There’s an interesting tale behind this (well, interesting if you’re excited by the ins and outs of book design and how genres can be defined and classified by preconceptions about cover art). Originally we briefed the cover to show two women; both holding daggers behind their backs, one in a white dress, one in a red dress (because: spoilers!). This forced the POV out and ensured more background in the cover than you see here.
Now just as hooded figures have (for good or bad) become synonymous with fantasy and wooden jetties jutting out into misty lakes have become synonymous with psychological thrillers so women in period dresses have become synonymous with historical romances.
This is, of course neither a good or bad thing, it’s just a thing – one of those broad brush strokes that the demands of the market forcibly suggest we use.
Sometimes it’s helpful, sometimes it isn’t. There are elements of romance in Den’s book and the setting while fantasy has a distinct historical feel, but have the cover emphasise these elements at the expense of say darkness, betrayal, politicking (all of which have their place in many historical romances but you get my point) and your broad brush strokes start to mis-sell the book. Which helps no-one.
So we pulled the focus in on the red dress, we emphasised the hidden knife, we darkened parts of the dress, we darkened the background and so the cover began to speak about what the book is about.
We’re thrilled with the final result. We have three covers, each of which powerfully portrays a feel and a character (without ever dictating to the reader what that character might look like) and all of which look of a piece.
The Girl on the Liar’s Throne is out in trade paperback and eBook in January 2016.
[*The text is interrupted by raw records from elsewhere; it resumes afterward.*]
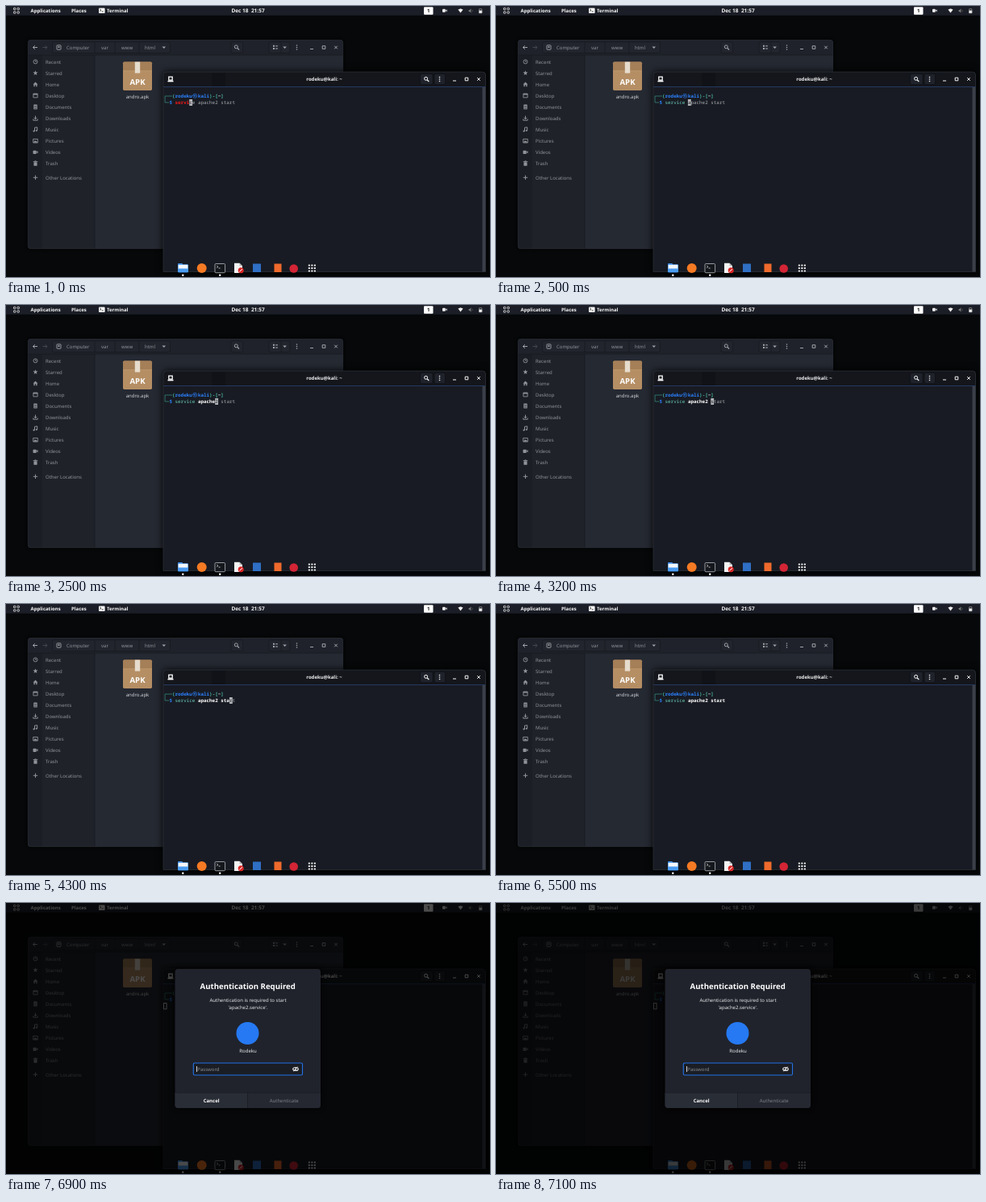
Recreate the animation shown at these times as an HTML page with a canvas. Size 600 by 337 pixels, loop 8 s.

```html
<!DOCTYPE html>
<html lang="en">
<head>
<meta charset="utf-8">
<title>Starting a service</title>
<style>
  html, body { margin: 0; width: 100%; height: 100%; overflow: hidden; background: #060809; }
  canvas { display: block; width: 600px; height: 337px; }
</style>
</head>
<body>
<canvas id="stage"></canvas>
<script>
const W = 600, H = 337, LOOP = 8000;
const canvas = document.getElementById('stage');
const g = canvas.getContext('2d');
const dpr = window.devicePixelRatio || 1;
canvas.width = W * dpr;
canvas.height = H * dpr;
g.textRendering = 'geometricPrecision';

const SANS = '"Noto Sans", "Open Sans", sans-serif';
const MONO = '"Noto Sans Mono", "DejaVu Sans Mono", "Noto Sans CJK JP", monospace';
const USER = 'rodeku';
const COMMAND = 'service apache2 start';
const CELL = 3.55, TERM_X = 195.3, COMMAND_X = TERM_X + 4 * CELL;
const ENTER = 4900, DIALOG = 6900;
const MUTED = '#909398', EDGE = '#181a20';

// [time, characters typed]
const typing = [[0, 5], [100, 6], [200, 7], [500, 8], [1400, 9], [1700, 10], [2000, 11],
  [2300, 13], [2500, 14], [2900, 15], [3200, 16], [3500, 17], [3700, 18], [4300, 19],
  [4500, 20], [4700, 21]];

function text(s, x, y, { size = 6, color = '#fff', bold = false, align = 'left', font = SANS } = {}) {
  g.font = `${bold ? 'bold ' : ''}${size}px ${font}`;
  g.fillStyle = color;
  g.textAlign = align;
  g.fillText(s, x, y);
}

function box(x, y, w, h, color, radius = 0) {
  g.fillStyle = color;
  g.beginPath();
  g.roundRect(x, y, w, h, radius);
  g.fill();
}

function frame(x, y, w, h, color, width = 1, radius = 0) {
  g.strokeStyle = color;
  g.lineWidth = width;
  g.beginPath();
  g.roundRect(x, y, w, h, radius);
  g.stroke();
}

function disc(x, y, r, color) {
  g.fillStyle = color;
  g.beginPath();
  g.arc(x, y, r, 0, 7);
  g.fill();
}

function ring(x, y, r, color, width = 0.9, from = 0, to = 7) {
  g.strokeStyle = color;
  g.lineWidth = width;
  g.beginPath();
  g.arc(x, y, r, from, to);
  g.stroke();
}

function tracePath(points) {
  g.beginPath();
  for (let i = 0; i < points.length; i += 2) g.lineTo(points[i], points[i + 1]);
}

function line(color, width, ...points) {
  tracePath(points);
  g.strokeStyle = color;
  g.lineWidth = width;
  g.stroke();
}

function poly(color, ...points) {
  tracePath(points);
  g.fillStyle = color;
  g.fill();
}

function searchIcon(x, y, color) {
  ring(x - 0.7, y - 0.7, 2, color, 1);
  line(color, 1.2, x + 0.8, y + 0.8, x + 3, y + 3);
}

function menuDots(x, y, color) {
  for (const d of [-2.5, 0, 2.5]) disc(x, y + d, 0.8, color);
}

function windowButtons(x, y, color) {
  line(color, 1, x - 2, y + 2, x + 2, y + 2);
  frame(x + 13.2, y - 1.8, 3.6, 3.6, color);
  line(color, 1, x + 28.2, y - 1.8, x + 31.8, y + 1.8);
  line(color, 1, x + 31.8, y - 1.8, x + 28.2, y + 1.8);
}

function terminalGlyph(x, y, color) {
  line(color, 0.8, x, y, x + 1.6, y + 1.3, x, y + 2.6);
  line(color, 0.8, x + 2.3, y + 3, x + 4.2, y + 3);
}

function topBar() {
  box(0, 0, W, 11.7, '#1b1e27');
  for (const x of [9.5, 14]) for (const y of [2.3, 6.8]) frame(x, y, 2.4, 2.4, '#d5d5d5', 0.9, 0.5);
  const bold = { bold: true, color: '#f4f4f4' };
  text('Applications', 30.5, 8.2, bold);
  text('Places', 81, 8.2, bold);
  box(115, 2.6, 7.6, 6.4, '#f4f4f4', 0.8);
  terminalGlyph(116.3, 3.9, '#111');
  text('Terminal', 125, 8.2, bold);
  text('Dec 18  21:57', 300, 8.3, { ...bold, size: 6.5, align: 'center' });
  box(518, 1.3, 11.5, 9.4, '#fff', 1);
  text('1', 523.7, 8.3, { bold: true, color: '#111', align: 'center' });
  box(541, 3.8, 3.8, 4, '#f0f0f0', 0.8);
  poly('#f0f0f0', 544.8, 5.8, 546.6, 4.3, 546.6, 7.3);
  poly('#f0f0f0', 560.4, 4.4, 563.5, 3.2, 566.6, 4.4, 563.5, 8.6);
  poly('#777', 573.6, 4.9, 574.8, 4.9, 576.4, 3.3, 576.4, 8.5, 574.8, 7, 573.6, 7);
  ring(576.5, 6, 1.8, '#555', 0.8, -0.9, 0.9);
  box(586.2, 5.6, 4, 3.4, '#eee', 0.4);
  frame(586.5, 3.6, 3.4, 5.2, '#aaa', 0.6, 0.4);
}

// Each icon is drawn around its own centre.
const sidebarIcons = {
  Recent() { ring(0, 0, 2.5, MUTED); line(MUTED, 0.8, 0, -1.6, 0, 0, 1.3, 0); },
  Starred() {
    const star = [];
    for (let i = 0; i < 10; i++) {
      const r = i % 2 ? 1.4 : 3.2, a = i * Math.PI / 5 - Math.PI / 2;
      star.push(r * Math.cos(a), r * Math.sin(a));
    }
    poly(MUTED, ...star);
  },
  Home() { poly(MUTED, -3, 0, 0, -3, 3, 0, 2.1, 0, 2.1, 2.8, 0.7, 2.8, 0.7, 0.8, -0.7, 0.8, -0.7, 2.8, -2.1, 2.8, -2.1, 0); },
  Desktop() { frame(-2.6, -2.4, 5.2, 4.8, MUTED, 0.9); box(-2.6, -2.4, 5.2, 1.5, MUTED); },
  Documents() { box(-2.2, -3, 4.4, 6, MUTED, 0.5); for (const y of [-1, 0.4, 1.8]) line('#1c1f26', 0.5, -1.3, y, 1.3, y); },
  Downloads() { line(MUTED, 1, 0, -3, 0, 1); line(MUTED, 1, -1.8, -0.7, 0, 1.1, 1.8, -0.7); line(MUTED, 1, -2.7, 1, -2.7, 2.6, 2.7, 2.6, 2.7, 1); },
  Music() { line(MUTED, 1, -1, 2, -1, -2.4, 2.2, -2.8, 2.2, 1.3); disc(-1.9, 2, 1.1, MUTED); disc(1.3, 1.4, 1.1, MUTED); },
  Pictures() { frame(-2.8, -2.2, 5.6, 4.6, MUTED, 0.9); poly(MUTED, -2.5, 2, -0.6, -0.6, 0.5, 0.7, 1.2, 0, 2.5, 2); },
  Videos() { box(-3, -2, 4.2, 4.2, MUTED, 0.7); poly(MUTED, 1, 0, 3, -1.8, 3, 1.9); },
  Trash() { box(-2.1, -1.5, 4.2, 4.5, MUTED, 0.6); line(MUTED, 0.9, -2.8, -2.2, 2.8, -2.2); line(MUTED, 0.9, -0.9, -3, 0.9, -3); },
  'Other Locations'() { line(MUTED, 1, -2.7, 0, 2.7, 0); line(MUTED, 1, 0, -2.7, 0, 2.7); }
};

function packageIcon() {
  box(145, 69.5, 36, 35.5, '#b58e64', 1.8);
  box(145, 69.5, 36, 11, '#a57f57', [1.8, 1.8, 0, 0]);
  line('#c29c72', 0.7, 145, 80.7, 181, 80.7);
  box(159.8, 69.5, 6.4, 14, '#e6dccd');
  text('APK', 163, 98.4, { size: 9.6, bold: true, align: 'center' });
}

function fileWindow() {
  g.save();
  g.shadowColor = '#000';
  g.shadowBlur = 4 * dpr;
  box(27, 42, 391, 260, '#252932', 4);
  g.restore();
  box(27, 42, 391, 19, '#1f222a', [4, 4, 0, 0]);
  box(27, 61, 83, 241, '#1f2229', [0, 0, 0, 4]);
  box(27, 61, 18, 241, '#1b1e25', [0, 0, 0, 4]);
  line(EDGE, 0.8, 27, 61, 418, 61);
  line(EDGE, 0.8, 110, 61, 110, 302);
  frame(27.3, 42.3, 390.4, 259.4, '#2b2e36', 0.6, 4);

  const c = '#a2a5aa';
  line(c, 1, 39, 51.5, 33.5, 51.5);
  line(c, 1, 35.8, 49.2, 33.5, 51.5, 35.8, 53.8);
  line('#44484f', 1, 45.5, 51.5, 51, 51.5);
  line('#44484f', 1, 48.7, 49.2, 51, 51.5, 48.7, 53.8);
  for (const [x, w] of [[57.5, 146], [279, 14.5], [326, 26]]) {
    box(x, 44.7, w, 13.8, '#22252d', 2);
    frame(x, 44.7, w, 13.8, EDGE, 0.8, 2);
  }
  for (const x of [110, 135, 165, 341]) line(EDGE, 0.8, x, 44.7, x, 58.5);
  frame(63, 48.8, 5, 5.4, c, 0.9, 0.6);
  disc(65.5, 51, 1.1, c);
  [['Computer', 75], ['var', 118], ['www', 143], ['html', 172]].forEach(([s, x]) => text(s, x, 53.7, { color: MUTED }));
  poly(c, 193.5, 50.6, 198, 50.6, 195.8, 53);
  searchIcon(286, 51.5, c);
  for (const y of [49.6, 52.8]) {
    box(331, y - 0.8, 2, 2, c);
    line(c, 1, 334, y + 0.2, 337, y + 0.2);
  }
  poly(c, 343.3, 50.6, 347.9, 50.6, 345.6, 53);
  menuDots(360.5, 51.5, c);
  windowButtons(379, 51.5, c);

  Object.entries(sidebarIcons).forEach(([label, icon], i) => {
    const y = 69.3 + i * 14.05 + (label === 'Other Locations' ? 3.5 : 0);
    g.save();
    g.translate(36.5, y);
    icon();
    g.restore();
    text(label, 49, y + 2.2, { color: MUTED });
  });
  packageIcon();
  text('andro.apk', 163, 115.2, { color: '#d0d2d5', align: 'center' });
}

function prompt() {
  const green = '#47b8a2', blue = '#2c82ff';
  const mono = (s, cell, color) =>
    text(s, TERM_X + cell * CELL, 114.2, { size: 5.92, font: MONO, color, bold: true });
  line('#3a9484', 0.7, 206, 112, 197.1, 112, 197.1, 120, 202.4, 120);
  mono('(', 3, green);
  mono(USER, 4, blue);
  mono('㉿', 10.1, blue);
  mono('kali', 12, blue);
  mono(')-[', 16, green);
  mono('~', 19, '#fff');
  mono(']', 20, green);
  text('$', TERM_X + 2 * CELL, 122.2, { size: 5.92, font: MONO, color: blue, bold: true });
}

function commandLine(t) {
  const typed = typing.findLast(([at]) => at <= t)[1];
  const put = (s, from, color, bold) =>
    text(s, COMMAND_X + from * CELL, 122.2, { size: 5.92, font: MONO, color, bold });
  const known = typed >= 7;
  put(COMMAND.slice(0, Math.min(typed, 7)), 0, known ? '#6ccfbc' : '#f01818', !known);
  if (typed > 8) put(COMMAND.slice(8, typed), 8, '#fff', true);
  put(COMMAND.slice(typed), typed, '#a6a9ae', false);
  if (t < ENTER && !(t >= 1100 && t < 1400)) {
    box(COMMAND_X + typed * CELL, 116, CELL + 0.3, 8, '#b4b6ba');
    put(COMMAND.slice(typed, typed + 1), typed, '#22252c', false);
  }
  if (t >= DIALOG) frame(195.5, 124.5, 3.6, 7.4, '#fff', 0.8);
  else if (t >= ENTER && Math.floor((t - ENTER) / 600) % 2 === 0) box(195.3, 124.2, CELL + 0.3, 8, '#fff');
}

function terminalWindow(t) {
  g.save();
  g.shadowColor = '#000';
  g.shadowBlur = 10 * dpr;
  box(195, 82, 399.5, 248.5, '#181b23', [4, 4, 0, 0]);
  g.restore();
  box(195, 82, 399.5, 18, '#14161c', [4, 4, 0, 0]);
  box(255, 83, 17, 17, '#101217');
  box(195, 100, 399.5, 1, '#26395f');
  box(590.5, 101, 4, 229.5, '#3a3f49');
  frame(195, 82, 399.5, 248.5, '#30343c', 0.7, [4, 4, 0, 0]);
  frame(201.8, 88.2, 4.4, 4, '#fff', 1.3);
  line('#fff', 1.5, 200.5, 93.6, 207.5, 93.6);
  text(`${USER}@kali: ~`, 394.5, 93.2, { bold: true, align: 'center', color: '#f0f0f0' });
  for (const [x, w] of [[513.5, 15.5], [531, 13.5]]) {
    box(x, 84.3, w, 13.4, '#1f222a', 2);
    frame(x, 84.3, w, 13.4, '#0d0f13', 0.7, 2);
  }
  searchIcon(521.3, 91, '#fff');
  menuDots(537.5, 91, '#fff');
  windowButtons(556, 91, '#f4f4f4');
  prompt();
  commandLine(t);
}

function dock() {
  box(213, 320, 6, 4, '#3d8ee8', 1);
  box(213, 321.3, 13, 10, '#3586e4', 1);
  box(213.6, 321.8, 11.8, 6, '#f4f7fb', 0.7);
  box(213, 326.5, 13, 4.8, '#4a9cf2', 1);
  disc(242.7, 326, 6, '#f57a24');
  box(259, 320.5, 12.6, 11.2, '#14171c', 1.2);
  frame(259, 320.5, 12.6, 11.2, '#b9bcc0', 0.8, 1.2);
  terminalGlyph(261.3, 323, '#eee');
  poly('#f3f3f3', 283, 319.8, 289.5, 319.8, 293, 323.2, 293, 332, 283, 332);
  poly('#bbb', 289.5, 319.8, 293, 323.2, 289.5, 323.2);
  disc(291.2, 328.8, 3.5, '#d92626');
  line('#fff', 1, 289.4, 330.4, 293, 327.2);
  box(306, 320.5, 10, 10.5, '#2f6fc4');
  box(332.5, 320.5, 9, 10.5, '#ef6a2c');
  disc(356.7, 326.5, 5.3, '#d32535');
  for (let i = 0; i < 9; i++) box(374.8 + (i % 3) * 3.5, 321.5 + Math.floor(i / 3) * 3.5, 2.1, 2.1, '#f2f2f2', 0.5);
  for (const x of [219.3, 265.2]) disc(x, 334.7, 1.2, '#fff');
}

function dialog() {
  const center = { align: 'center', color: '#e6e7e9' };
  g.save();
  g.shadowColor = '#000';
  g.shadowBlur = 6 * dpr;
  box(209.5, 82, 180.5, 173, '#20232c', 4);
  g.restore();
  box(209.5, 236, 90, 19, '#292d36', [0, 0, 0, 4]);
  box(299.5, 236, 90.5, 19, '#252831', [0, 0, 4, 0]);
  line('#1a1d24', 0.8, 209.5, 236, 390, 236);
  line('#1a1d24', 0.8, 299.5, 236, 299.5, 255);
  text('Authentication Required', 299.7, 106.6, { ...center, size: 9.6, bold: true, color: '#fff' });
  text('Authentication is required to start', 300, 123.3, center);
  text("'apache2.service'.", 300, 131.8, center);
  disc(299.5, 162, 14, '#2679f2');
  text(USER[0].toUpperCase() + USER.slice(1), 300, 186, center);
  box(232, 198.8, 135.8, 15.4, '#1a1d24', 1.5);
  frame(232.3, 199, 135.2, 15, '#2372e6', 1.1, 1.5);
  line('#fff', 0.8, 236.5, 203, 236.5, 210);
  text('Password', 237.3, 208.7, { color: '#8b8e94' });
  g.strokeStyle = '#eee';
  g.lineWidth = 1.1;
  g.beginPath();
  g.ellipse(359, 206.5, 3.3, 2, 0, 0, 7);
  g.stroke();
  disc(359, 206.5, 1.1, '#eee');
  line('#eee', 1, 356.6, 209.3, 361.6, 203.6);
  text('Cancel', 254.6, 247.7, { ...center, bold: true, color: '#fff' });
  text('Authenticate', 344.7, 247.7, { ...center, color: '#7c8088' });
}

function draw(t) {
  g.setTransform(dpr, 0, 0, dpr, 0, 0);
  box(0, 0, W, H, '#060809');
  fileWindow();
  terminalWindow(t);
  topBar();
  dock();
  if (t >= DIALOG) {
    const dim = t < 7000 ? 0.7 : t < 7100 ? 0.74 : 0.77;
    box(0, 0, W, H, `rgba(0, 0, 0, ${dim})`);
    dialog();
  }
}

function tick() {
  draw(performance.now() % LOOP);
  requestAnimationFrame(tick);
}
tick();
</script>
</body>
</html>
```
To celebrate this brilliant series we’re giving three lucky people a chance to win both The Boy With the Porcelain Blade and The Boy Who Wept Blood. Details on how to enter can be found in the Rafflecopter form below. Good luck!